WAIT a minute--I want to hear from Flavia about the results of her google searches of job candidates "like the guy who claimed to have written or have under contract three books with a press I'd never heard of on a writer I'd never heard of. Or the guy who had 12 publications dated to the current calendar year." I want to know what she found out--doesn't everyone else?

Notorious, I think you've covered it all. I agree with you that Skype serves both institutions and job candidates much better than the old AHA interviews ever did. Who wants to fly to some godforsaken cold North American city in January at the beginning of another semester? NOT ME!

(If the AHA and MLA insist on meeting in January, why can't we meet in a rotation of Miami, Houston, Phoenix, LA/San Diego, and San Francisco? Why, Santy Claus, why?)

Dr. Koshary said...

Yes, what Historiann said. What's up with the guys who set off your BS detector?

Flavia said...

Historiann & Dr. K:

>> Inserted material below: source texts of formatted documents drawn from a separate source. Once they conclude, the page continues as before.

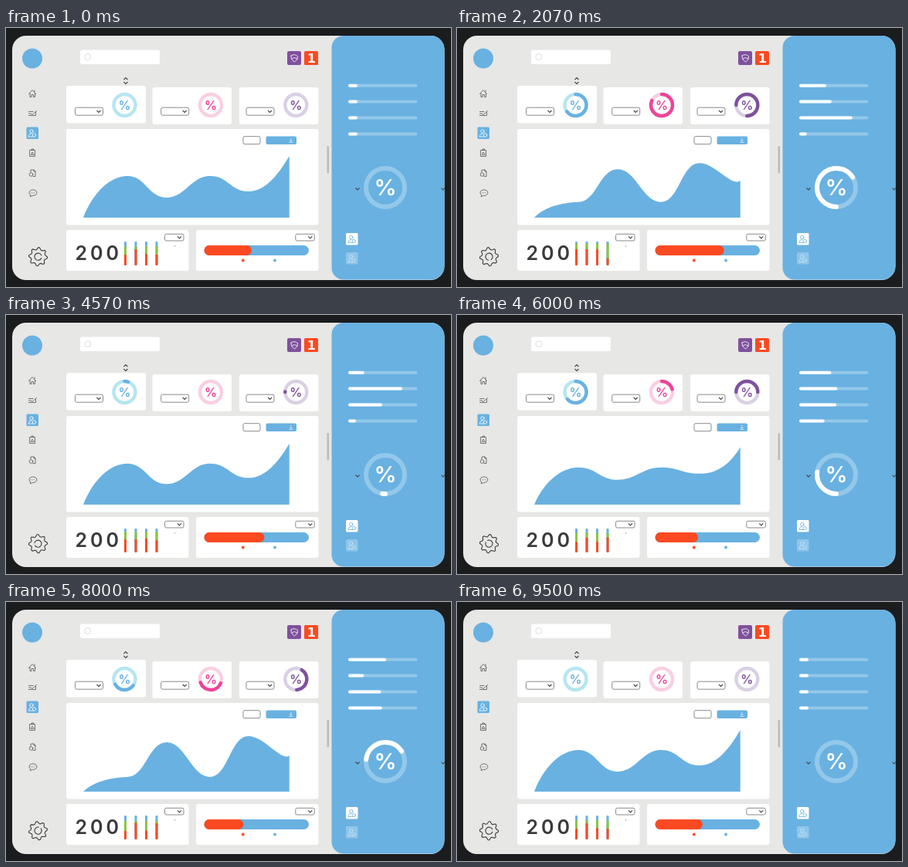
An HTML page for the animation above (9.57 s loop, 576 by 336 pixels).

```html
<!DOCTYPE html>
<html lang="en">
<head>
<meta charset="utf-8">
<style>
html, body { margin: 0; width: 100%; height: 100%; overflow: hidden; background: #1b1c1e; }
svg { display: block; width: 576px; height: 336px; }
text { font-family: Inter, "Liberation Sans", sans-serif; text-anchor: middle; }
.line { fill: none; stroke: #555; stroke-width: .8; stroke-linecap: round; stroke-linejoin: round; }
.pale { stroke: #fff; }
.box { fill: #fff; stroke: #8a8a8a; stroke-width: 1; }
.chev { fill: none; stroke: #444; stroke-width: 1.1; }
.round { fill: none; stroke-linecap: round; }
</style>
</head>
<body>
<svg id="stage" viewBox="0 0 576 336">
  <defs>
    <g id="user">
      <circle cx="-1" cy="-2.5" r="2.2"/>
      <path d="M-4.5 4.5V3Q-4 .5-1 .5M-4.5 4.5H1"/>
      <circle cx="2.5" cy="2.5" r="2.2"/>
    </g>
  </defs>
  <rect x="8" y="10" width="559.5" height="317" rx="18" fill="#e7e7e5"/>
  <path d="M437 10H550a17.5 17.5 0 0 1 17.5 17.5V309a17.5 17.5 0 0 1-17.5 17.5H437a15.5 15.5 0 0 1-15.5-15.5V25.500a15.500 15.500 0 0 1 15.500-15.500Z" fill="#69b1e1"/>
  <circle cx="34" cy="39.500" r="13" fill="#69b1e1"/>

  <rect x="96" y="28.500" width="103" height="18.500" rx="2.500" fill="#fff"/>
  <circle cx="105.800" cy="37.500" r="4" fill="none" stroke="#d5d5d5" stroke-width=".8"/>
  <rect x="364" y="30" width="18" height="18" rx="2" fill="#7f519d"/>
  <path class="line pale" d="M369 36Q373 33 377.500 36.500Q378.500 41 373.500 44Q368.500 41 369 36ZM370 40L373 38.500L377 40"/>
  <rect x="386" y="30" width="18" height="18" rx="1.500" fill="#fb4a22"/>
  <text x="395.200" y="45" font-size="16" font-weight="700" fill="#fff" style="font-family:'DejaVu Sans',sans-serif">1</text>
  <path class="chev" d="M152.500 67l2.500-2.500 2.500 2.500M152.500 70l2.500 2.500 2.500-2.500"/>
  <rect x="415.500" y="153" width="2.600" height="35.500" rx="1.300" fill="#bcbcbc"/>

  <g class="line">
    <path d="M29.500 85.500L34 80.500L38.500 85.500M31 84.500V89.500H33V86.500H35.500V89.500H37.500V84.500M37 83V81"/>
    <path d="M29.500 113.500H38.500V109M29.500 108.500H35M29.500 111H32L34 112.500L39.500 107.500"/>
    <path d="M31 158.500H37.500V166.500H31ZM33 158.500V157H35.500V158.500M32.500 164L34 161L36 164Z"/>
    <path d="M32 187V184H36L38 186V192.500H35M36 184V186H38"/><circle cx="32.500" cy="190" r="2.300"/>
    <path d="M31.500 216.500A5 3.800 0 1 1 34.500 217.500L31.500 218.500ZM32.500 213.800h.1M34.500 213.800h.1M36.500 213.800h.1"/>
  </g>
  <rect x="26.500" y="128.500" width="15.500" height="15.500" rx="1.500" fill="#69b1e1"/>
  <use href="#user" class="line pale" x="34" y="136.500"/>
  <g id="gear" class="line" style="stroke:#3d3d3d;stroke-width:1.1"></g>

  <g id="cards" fill="#fff"></g>
  <g id="drops"></g>
  <rect class="box" x="307" y="140.700" width="22" height="10" rx="2"/>
  <rect x="336.500" y="140.500" width="39.500" height="10.500" rx="2" fill="#69b1e1"/>
  <path class="line pale" opacity=".7" d="M368.800 143V147M367.300 145.700l1.500 1.500 1.500-1.500M366.500 148.500H371"/>
  <path id="area" fill="#69b1e1"/>

  <text x="119.800" y="301" font-size="25" font-weight="600" letter-spacing="4" fill="#3b3b3d">200</text>
  <circle cx="218.500" cy="283" r=".8" fill="#999"/>
  <g id="columns"></g>
  <rect x="256.500" y="282" width="135.500" height="13" rx="6.500" fill="#69b1e1"/>
  <rect id="split" x="256.500" y="282" height="13" rx="6.500" fill="#fb4a22"/>
  <circle cx="306.800" cy="301.500" r="1.900" fill="#fb4a22"/>
  <circle cx="348" cy="301.500" r="1.900" fill="#69b1e1"/>

  <g id="sliders"></g>
  <g id="rings"></g>
  <path class="chev" d="M452.500 207.500l2.500 2.500 2.500-2.500M563.500 207.500l2.300 2.500 2-2.500"/>
  <rect x="440" y="266" width="15.500" height="15.500" rx="1.500" fill="#fff"/>
  <use href="#user" class="line" style="stroke:#69b1e1" x="447.700" y="274"/>
  <rect x="440" y="291" width="15.500" height="15.500" rx="1.500" fill="#8fc6ea"/>
  <use href="#user" class="line" style="stroke:#c8e2f4" x="447.700" y="299"/>
</svg>
<script>
const LOOP = 9570, BEATS = [0, 2320, 4750, 7400, 9350];
const $ = id => document.getElementById(id);

function add(parent, tag, attrs, text = '') {
  const el = document.createElementNS('http://www.w3.org/2000/svg', tag);
  for (const k in attrs) el.setAttribute(k, attrs[k]);
  el.textContent = text;
  return $(parent).appendChild(el);
}
const set = (el, attrs) => { for (const k in attrs) el.setAttribute(k, attrs[k]); };
const mix = (a, b, k) => a + (b - a) * k;
const linear = k => k;
const smooth = k => (1 - Math.cos(Math.PI * k)) / 2;

function track(t, times, values, ease = linear) {
  if (t >= times.at(-1)) return values.at(-1);
  const i = times.findIndex(x => x > t) - 1;
  return mix(values[i], values[i + 1], ease((t - times[i]) / (times[i + 1] - times[i])));
}

// Static repeats
for (const [x, y, width, height] of [[78, 75, 103, 48.5], [189.5, 77, 102.5, 48], [302, 77, 102.5, 48],
  [78, 131, 326.5, 124.5], [78, 262, 158.5, 53], [246, 262, 158.5, 53]])
  add('cards', 'rect', { x, y, width, height, rx: 3 });

for (const [x, y, width, height] of [[89.5, 103.2, 36, 10], [200.7, 103.2, 36, 10], [311, 103.2, 36, 10],
  [205.5, 267.3, 24.5, 8.7], [374.8, 267.3, 24.5, 8.7]]) {
  add('drops', 'rect', { class: 'box', x, y, width, height, rx: 2 });
  add('drops', 'path', { class: 'chev', d: `M${x + width - 8} ${y + height / 2 - 1.2}l2.500 2.500 2.500-2.500` });
}

// Gear with eight teeth
const teeth = Array.from({ length: 32 }, (_, i) => {
  const r = i % 4 < 2 ? 12 : 9.3, a = (i + (i % 2 ? -.12 : .12)) * Math.PI / 16;
  return `${(r * Math.cos(a)).toFixed(2)} ${(r * Math.sin(a)).toFixed(2)}`;
});
add('gear', 'path', { d: `M${teeth.join('L')}Z` });
add('gear', 'path', { d: 'M4.300-1.800A4.600 4.600 0 1 0 4.300 1.800' });

// Rings: t0/end move the head of the arc, t1/start its tail
const rings = [
  { x: 153.5, y: 100, r: 14, w: 4.4, size: 16, turn: -90, ink: '#69b1e1', pale: '#b5e6f1',
    headT: [0, 1200, 2400, 3400, 4440, 6080], head: [0, .65, .65, 0, 0, .67], tailT: [6900, 9000], peak: .67 },
  { x: 265, y: 100, r: 14, w: 4.4, size: 16, turn: -90, ink: '#ee4498', pale: '#f9cfe2',
    headT: [0, 1300, 2600, 4500, 5450, 7300], head: [0, .82, .82, 0, 0, .7], tailT: [7200, 9000], peak: .7 },
  { x: 375.3, y: 100, r: 14, w: 4.4, size: 16, turn: 180, ink: '#7f519d', pale: '#dad0e5',
    headT: [0, 1200, 2300, 3450, 4550, 6700], head: [0, .75, .75, 0, 0, .74], tailT: [7150, 9000], peak: .74 },
  { x: 491, y: 207, r: 25, w: 6, size: 29, turn: 90, ink: '#fff', pale: '#93c8ea',
    headT: [0, 1000, 3340, 4620, 5300, 7000], head: [0, .66, .66, 0, 0, .66], tailT: [7300, 9020], peak: .66 }
];
for (const g of rings) {
  const base = { cx: g.x, cy: g.y, r: g.r, fill: 'none', 'stroke-width': g.w };
  add('rings', 'circle', { ...base, stroke: g.pale });
  g.arc = add('rings', 'circle', { ...base, class: 'round', stroke: g.ink, pathLength: 1,
    transform: `rotate(${g.turn} ${g.x} ${g.y})` });
  add('rings', 'text', { x: g.x, y: g.y + g.size * .355, 'font-size': g.size, 'font-weight': 600, fill: g.ink }, '%');
}

const sliders = [
  [455, 480.8, 462.5, 509, 455], [455, 488.5, 515, 467, 455],
  [455, 518.7, 484.5, 499, 455], [455, 452.5, 453, 501, 455]
].map((ends, i) => {
  const y = 74.7 + i * 20.9, base = { class: 'round', x1: 445, x2: 530.5, y1: y, y2: y, 'stroke-width': 4 };
  add('sliders', 'line', { ...base, stroke: '#93c8ea' });
  return { ends, el: add('sliders', 'line', { ...base, stroke: '#fff' }) };
});

const columns = [
  [294, 286, 291, 298, 294], [287, 287, 291, 286, 287],
  [293, 286, 290, 298, 293], [294, 299, 292, 284, 294]
].map((tops, i) => {
  const x = 153 + i * 13.5;
  add('columns', 'rect', { x, y: 277, width: 3, height: 31, rx: 1.3, fill: '#69b1e1' });
  return {
    tops,
    green: add('columns', 'rect', { x, width: 3, fill: '#8cc63f' }),
    red: add('columns', 'rect', { x, width: 3, rx: 1.2, fill: '#fb4a22' })
  };
});

function areaPath(k) {
  const p = (xa, ya, xb, yb) => `${mix(xa, xb, k)} ${mix(ya, yb, k)} `;
  const knots = [[157, 192, 227], [208, 220, 182], [264, 192, 227], [314, 212, 174]]
    .map(([x, a, b]) => [x, mix(a, b, k)]);
  let d = `M100 246C${p(113, 212, 113, 233)}${p(136, 192, 135, 228)}157 ${knots[0][1]}`;
  for (let i = 1; i < knots.length; i++) {
    const [x0, y0] = knots[i - 1], [x, y] = knots[i];
    d += `C${x0 + 24} ${y0} ${x - 24} ${y} ${x} ${y}`;
  }
  return d + `C${p(333, 212, 334, 174)}${p(350, 195, 357, 208)}${p(366.7, 166, 366.7, 199)}V246Z`;
}

function draw(t) {
  $('gear').setAttribute('transform', `translate(41.500 296.700) rotate(${t / LOOP * 360})`);

  const k = track(t, [0, 2350, 3250, 4700, 5300, 7950, 9480], [0, 1, 1, 0, 0, 1, 0], smooth);
  $('area').setAttribute('d', areaPath(k));

  for (const g of rings) {
    const head = track(t, g.headT, g.head);
    const tail = track(t, [0, ...g.tailT], [0, 0, g.peak]);
    const length = head - tail;
    set(g.arc, {
      'stroke-dasharray': `${Math.max(length, 0)} 2`,
      'stroke-dashoffset': -tail,
      visibility: length > .002 ? 'visible' : 'hidden'
    });
  }

  for (const s of sliders) s.el.setAttribute('x2', track(t, BEATS, s.ends) - 2);

  const cap = track(t, BEATS, [283.5, 279, 281.5, 284, 283.5]);
  for (const c of columns) {
    const top = track(t, BEATS, c.tops);
    set(c.green, { y: cap, height: Math.max(0, top + 2 - cap) });
    set(c.red, { y: top, height: 308 - top });
  }

  $('split').setAttribute('width', track(t, [0, 3030, 6840, 9480], [318, 358.5, 299, 318]) - 256.5);
}

const began = performance.now();
function tick() {
  draw((performance.now() - began) % LOOP);
  requestAnimationFrame(tick);
}
tick();
</script>
</body>
</html>
```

The Google searches were inconclusive. One candidate wasn't really right for the position anyway, so it didn't matter. The other I *think* we interviewed, even though there were some other potentially odd things on his vita. And if I'm right about who it was, he turned out to be CREEPTASTIC. Hard to put a finger on what was wrong, but when he left the room we were all totally unnerved and agreed that he might actually have been Ted Bundy.

But to the larger question about candidates' online presence: I agree that you should definitely clean up/clarify everything you can--but don't stress out about the things you can't.

We had a finalist for a different search about whom Google revealed something peculiar (because yes, Notorious: I think most of my department DOES Google finalists!). Let's call it an unusual prior job, or a sideline, or a hobby; it's in that category. It's something many educational elites would regard as pretty cheesy or tacky, and it's not unrelated to the skills a humanities professor uses--so in theory someone could have used it to cast doubt on this candidate's taste or judgement.

But it just wasn't relevant, and though lots of us had apparently found it out, no one raised it beyond private "well! whaddaya know?" conversations. The candidate had strong credentials and gave a strong interview, and s/he wound up being our first choice (though s/he turned us down).

I'm not saying that's how it always plays out. But the people who are most likely to leverage dubious/equivocal Google evidence against your candidacy are those who are already hostile (to you, to the kind of stuff you work on, or to the search itself).

Susan said...

My experience is that *someone* always googles, though it's usually not me. I don't think of it! What's really weird is when people with distinctive names have public Book of the Face profiles. HINT: If you're on the job market, check your privacy settings.